food stall at the Carhaix markets
We only stopped in Carhaix-Plouger, a Roman foundation, to go to the
toilet, but we bought some nice chocolates from a chocolatier and then
discovered that the weekly markets were on. We picked up fruit, bread,
roast pork, and drinks and sat by a church to have lunch - the pork
Arriving in Huelgoat, we found a homely B&B run by an Englishwoman.
We wanted to see various attractions before they closed, though, so we
had a quick coffee and cake and then drove off.
First stop was the Moulin de Kerouat, an outdoor museum with a large
collection of old farm houses and furnishings, including a working mill;
it also had displays illustrating changing land use. Then we looked
at the Allee Couverte Du Morgau Bihan, which sits next to a farmhouse
on the edge of a field, before visiting another outdoor museum, the
Écomusée des Monts d'Arrée - Maison Cornec, near St Rizoal. This is
an old farm with tools, ovens, etc. along with heath ecology displays.
A short track winds across a little creek and a washing place.
We went up to the local high point of Menez Michel — nearly
400m above sea level — where there were dramatic views from the
windswept little church on the top, despite the somewhat gloomy light.
We returned to Huelgoat via Brasparts and Pont Keryau, getting back to
our B&B around 6.45pm and moving in properly.
There was still enough light for us to do a a short walk in the Huelgoat
forest, looking at Devil's Grotto, Trembling Rock, etc. After that we
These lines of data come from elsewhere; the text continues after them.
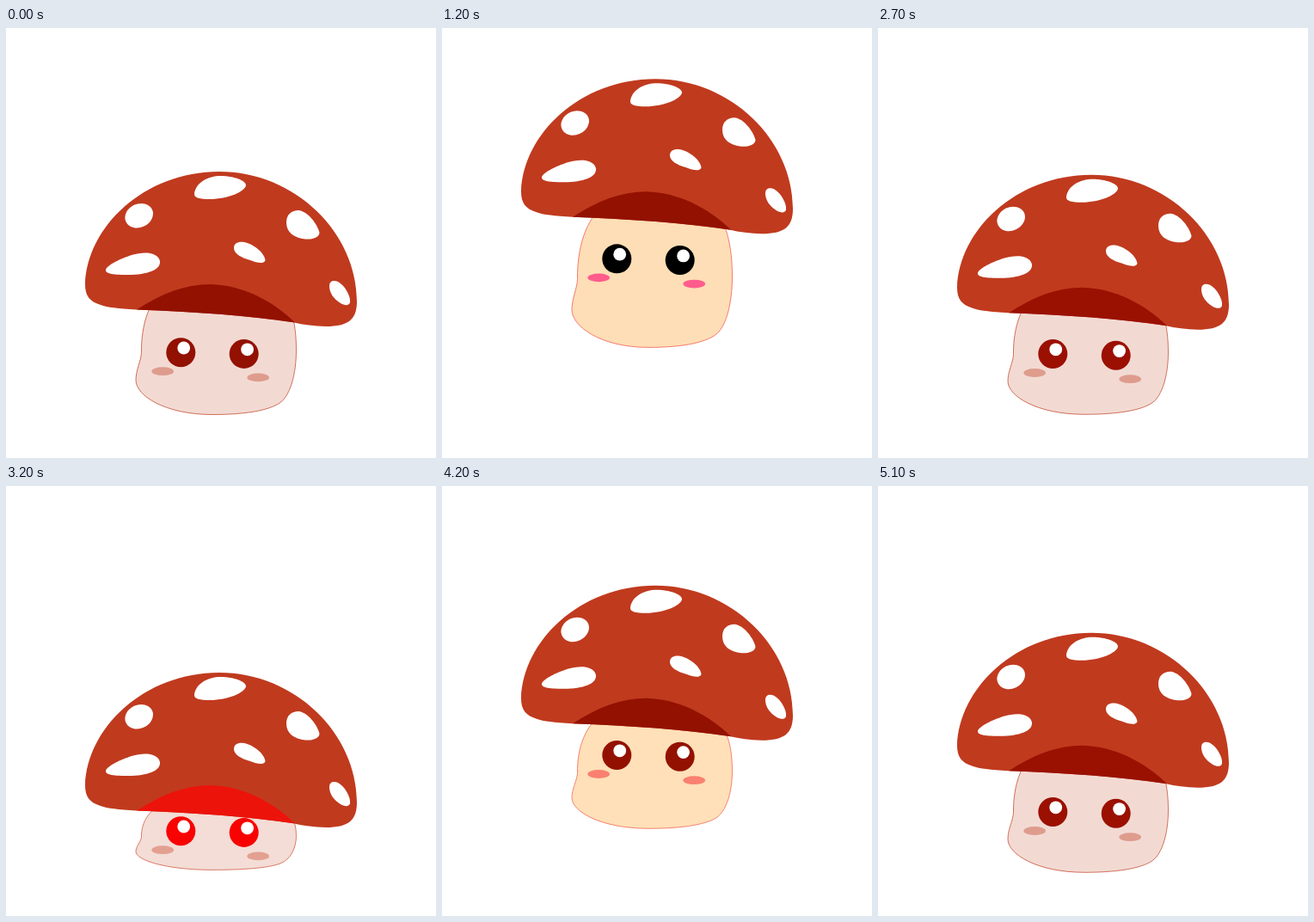
An HTML page for the animation above (5210 ms loop, 500 px wide and 500 px high).

```html
<!DOCTYPE html>
<html lang="en">
<head>
<meta charset="utf-8">
<title>Bouncing mushroom</title>
<style>
  html, body { margin: 0; width: 100%; height: 100%; overflow: hidden; background: #fff; }
  svg { display: block; width: 100%; height: 100%; }
  #body { stroke-width: .7; vector-effect: non-scaling-stroke; }
  #spots { fill: #fff; filter: blur(.6px); }
</style>
</head>
<body>
<svg viewBox="0 0 500 500">
  <path id="body" d="M188 -150C167 -136 157 -105 157.5 -72C157 -62 151 -52 151 -40C151 -22 185 0 240 0C275 0 305 -4 319 -14C331 -23 337.5 -48 337.5 -75C337.5 -110 330 -130 318 -150Z"/>
  <g id="face">
    <g id="eyes"><circle cx="203.3" cy="377.2" r="17"/><circle cx="276.7" cy="378.9" r="17"/></g>
    <g fill="#fff"><circle cx="206.7" cy="372" r="7.4"/><circle cx="280.6" cy="373.8" r="7.4"/></g>
    <g id="cheeks"><ellipse cx="182.2" cy="399.2" rx="12.8" ry="4.9"/><ellipse cx="293.2" cy="406.4" rx="12.8" ry="4.9"/></g>
  </g>
  <g id="cap">
    <path fill="#c03a1e" d="M92 298C94 232 160 167 248 167C336 167 408 238 408 318C408 339 398 347 372 347C358 347 346 345 334 342.3C280 334.3 220 330.2 152 327.6C130 326 118 325 110 322C97 318 92 311 92 298Z"/>
    <path id="under" d="M152 327.6C180 309 208 298 238 298C275 299 310 317 336 342.5C280 334.3 220 330.2 152 327.6Z"/>
    <g id="spots">
      <path d="M219 192C221 180 234 172 250 172C264 172 279 177 279 183C278 190 258 199 237 199C226 199 218 198 219 192Z"/>
      <ellipse cx="154.7" cy="218.2" rx="16.8" ry="13.6" transform="rotate(-25 154.7 218.2)"/>
      <path d="M326 226C326 217 332 212 340 212C351 213 362 228 364.5 238C364 244 356 246 348 245.5C335 244 326 238 326 226Z"/>
      <path d="M265 256C265 250 270 248 277 249C288 251 301 262 301.5 270C300 275 292 273 284 270C273 267 265 262 265 256Z"/>
      <path d="M116 281C118 275 134 268 146 264C160 260 176 260 179 271C180 280 168 286 146 287C130 287 115 287 116 281Z"/>
      <path d="M376 300C376 294 381 293 386 295C394 299 401 312 400 319C399 323 394 323 389 320C381 315 376 308 376 300Z"/>
    </g>
  </g>
</svg>
<script>
  const LOOP = 5210, STEP = 100, BOUNCE = 2600;
  const $ = id => document.getElementById(id);
  const [body, face, eyes, cheeks, cap, under] =
    ['body', 'face', 'eyes', 'cheeks', 'cap', 'under'].map($);

  // Half a bounce: rest, squash, peak. The other half mirrors it.
  const poses = [
    { at: 0, cap: 0, floor: 449.5, stretch: 1 },
    { at: 600, cap: 50, floor: 446.4, stretch: .53 },
    { at: 1300, cap: -117, floor: 367, stretch: 1.13 }
  ];
  // The face reaches its peak a little before the cap.
  const looks = [
    { at: 0, y: 0 },
    { at: 600, y: 24 },
    { at: 1270, y: -113 },
    { at: 1300, y: -113 }
  ];
  const tints = [
    { at: 0, skin: [242, 218, 211], line: [192, 58, 30], eye: [147, 17, 0], cheek: [222, 156, 141], under: [147, 17, 0] },
    { at: 600, skin: [243, 221, 214], line: [205, 75, 50], eye: [249, 2, 2], cheek: [227, 160, 144], under: [236, 19, 11] },
    { at: 1000, skin: [255, 224, 184], line: [240, 85, 65], eye: [147, 17, 0], cheek: [250, 128, 112], under: [147, 17, 0] },
    { at: 1200, skin: [254, 222, 182], line: [240, 75, 65], eye: [0, 0, 0], cheek: [255, 92, 141], under: [147, 17, 0] },
    { at: 1300, skin: [254, 222, 182], line: [240, 75, 65], eye: [0, 0, 0], cheek: [255, 92, 141], under: [147, 17, 0] }
  ];

  // Smoothstep between neighbouring keys.
  function sample(keys, t) {
    const i = Math.max(1, keys.findIndex(k => k.at >= t));
    const a = keys[i - 1], b = keys[i];
    const u = (t - a.at) / (b.at - a.at), s = u * u * (3 - 2 * u);
    const mix = (p, q) => p + (q - p) * s;
    return name => Array.isArray(a[name])
      ? `rgb(${a[name].map((v, n) => Math.round(mix(v, b[name][n])))})`
      : mix(a[name], b[name]);
  }

  const start = performance.now();

  function draw(now) {
    const time = Math.max(0, now - start) % LOOP;
    const step = Math.min(51, Math.floor(time / STEP));
    const phase = step * STEP % BOUNCE;
    const t = Math.min(phase, BOUNCE - phase);
    const pose = sample(poses, t), look = sample(looks, t), tint = sample(tints, t);

    cap.setAttribute('transform', `translate(0 ${pose('cap')})`);
    face.setAttribute('transform', `translate(0 ${look('y')})`);
    body.setAttribute('transform', `translate(0 ${pose('floor')}) scale(1 ${pose('stretch')})`);
    body.setAttribute('fill', tint('skin'));
    body.setAttribute('stroke', tint('line'));
    eyes.setAttribute('fill', tint('eye'));
    cheeks.setAttribute('fill', tint('cheek'));
    under.setAttribute('fill', tint('under'));
    requestAnimationFrame(draw);
  }
  draw(start);
</script>
</body>
</html>
```
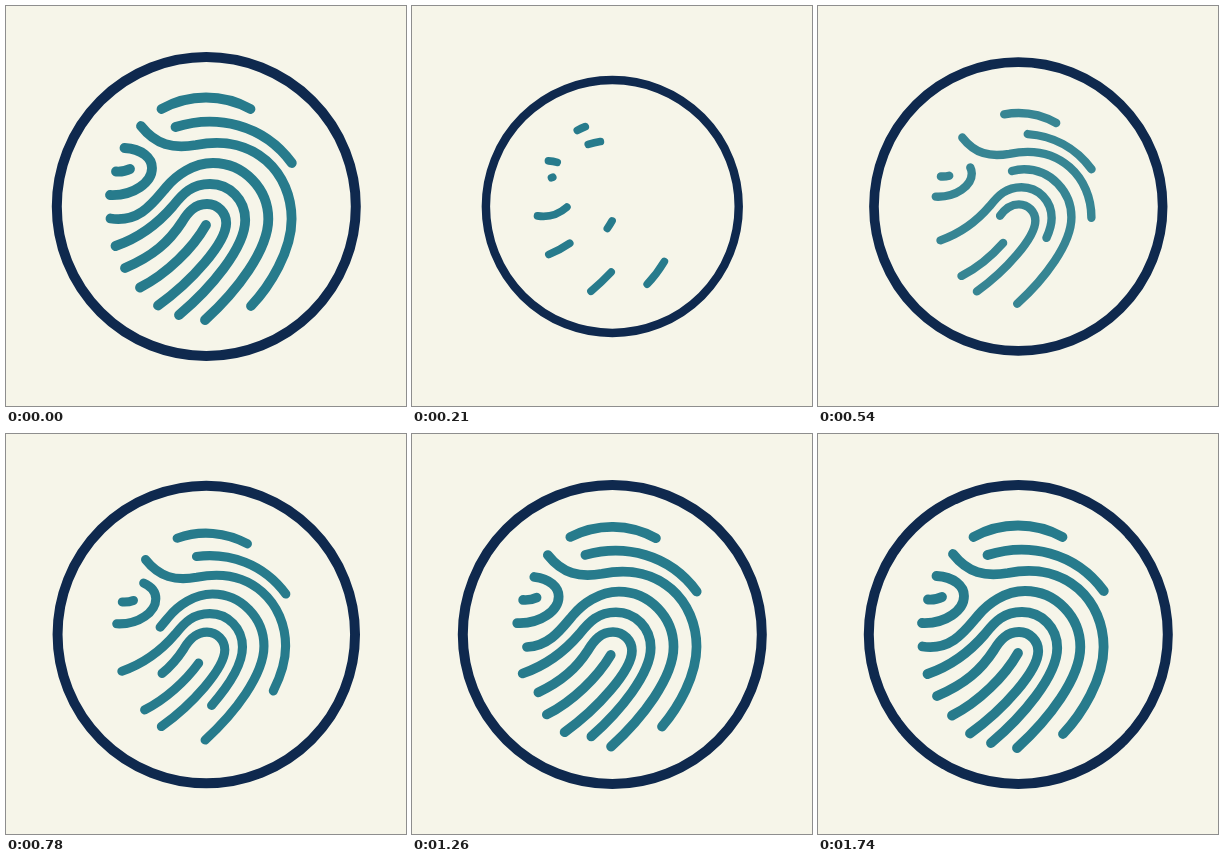
These frames come from a looping animation (400 by 400 pixels, 1800 ms). An HTML page:

```html
<!DOCTYPE html>
<html>
<head>
<meta charset="utf-8">
<title>Fingerprint</title>
<style>
html, body { margin: 0; height: 100%; overflow: hidden; background: #f6f5e9; }
svg { display: block; width: 100vw; height: 100vh; fill: none; }
#ring { stroke: #0f294e; stroke-width: 10; }
#print { stroke: #277b8c; stroke-width: 9.8; stroke-linecap: round; }
#print path { stroke-dasharray: 1 1; }
</style>
</head>
<body>
<svg viewBox="0 0 400 400">
  <circle id="ring" cx="200.3" cy="200.5" r="149.5"/>
  <g id="print">
    <g id="forward">
      <path pathLength="1" d="M135 120C150 139 167 143 190 139C250 127 285.6 168 285.6 213C285.6 245 264 280 245 300"/>
      <path pathLength="1" d="M110 165.5Q118 166 124 163"/>
      <path pathLength="1" d="M109.5 240C135.5 231 152.5 217 167 200C177 187.5 186 178 204 178C224 178 239.2 194 239.2 214C239.2 242 204 283 173 309"/>
    </g>
    <g id="backward">
      <path pathLength="1" d="M155.5 103A92 92 0 0 1 244.5 103"/>
      <path pathLength="1" d="M169.5 121C210 108.3 257 117.7 285.8 157"/>
      <path pathLength="1" d="M118.5 142C136 143 146 152 146 162C146 176 128 190 104 189"/>
      <path pathLength="1" d="M104.5 212.5C133 217 147 197 160 181.5C170 169.5 187 157 207 157C238 157 262.3 183 262.3 213C262.3 244 231 285 199 314"/>
      <path pathLength="1" d="M119 262C147 250 163 236 176 216C182 206 189 198 201 198C212 198 220.2 207 220.2 217C220.2 237 185 276 152 299.5"/>
      <path pathLength="1" d="M200 219C187 242 161 268 134 281.5"/>
    </g>
  </g>
</svg>
<script>
const LOOP = 1800, STEP = 30, END = 1740;
const [ring, print, forward, backward] =
  ['ring', 'print', 'forward', 'backward'].map(id => document.getElementById(id));

const clamp = x => Math.min(1, Math.max(0, x));

function bezier(x1, y1, x2, y2) {
  const at = (a, b, s) => 3 * a * s * (1 - s) ** 2 + 3 * b * s * s * (1 - s) + s ** 3;
  return x => {
    let lo = 0, hi = 1;
    for (let i = 0; i < 30; i++) {
      const mid = (lo + hi) / 2;
      if (at(x1, x2, mid) < x) lo = mid; else hi = mid;
    }
    return at(y1, y2, hi);
  };
}

const flow = bezier(.225, .56, 0, 1);

// Shrinks smoothly until low, then grows back with a cubic ease-out
function ringScale(t, low = 200, end = 1050) {
  const x = clamp(t / low);
  const amount = t < low ? x * x * (3 - 2 * x) : clamp((end - t) / (end - low)) ** 3;
  return 1 - .16 * amount;
}

const scale = (el, s) =>
  el.setAttribute('transform', `translate(200.3 200.5) scale(${s}) translate(-200.3 -200.5)`);

function draw(now) {
  const t = Math.min(END, Math.floor(now % LOOP / STEP) * STEP);
  // Each line slides off one end, then re-enters from the other
  const q = t < END ? 2 * flow(t / END) : 0;
  scale(ring, ringScale(t));
  scale(print, 1 - Math.min(.25 * q, .44 * (2 - q)));
  forward.style.strokeDashoffset = -q;
  backward.style.strokeDashoffset = q;
  print.style.opacity = q < 1 ? 1 : clamp((t - 210) / 360);
  requestAnimationFrame(() => draw(performance.now()));
}
draw(performance.now());
</script>
</body>
</html>
```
had dinner in the Hotel du Lac — duck skewers and trout, which
were excellent but not as good as the previous night's meal.
Sunday 24th June
We couldn't get the wifi to work, unfortunately, but we chatted to the
owner over breakfast - she'd opened at Easter and we were the second
lot of Australian guests to come through.
We went to look at the barrage at Brennilis, but there wasn't much to
be seen there. At the dolmen Maison des Fées, the megalith provided
some shelter from the rain, which was coming down "cats and dogs", or
"ropes" as the French say.
We headed north, through Plounéour-Ménez (where some of the ethnographic
fieldwork in We
Are Not French! was done) to le Relecq, where there was an event
on so we couldn't look at the church. It was still pouring with rain,
so we went on into Morlaix.
Next: Morlaix + Roscoff
Previous: Dinan + Bon Repos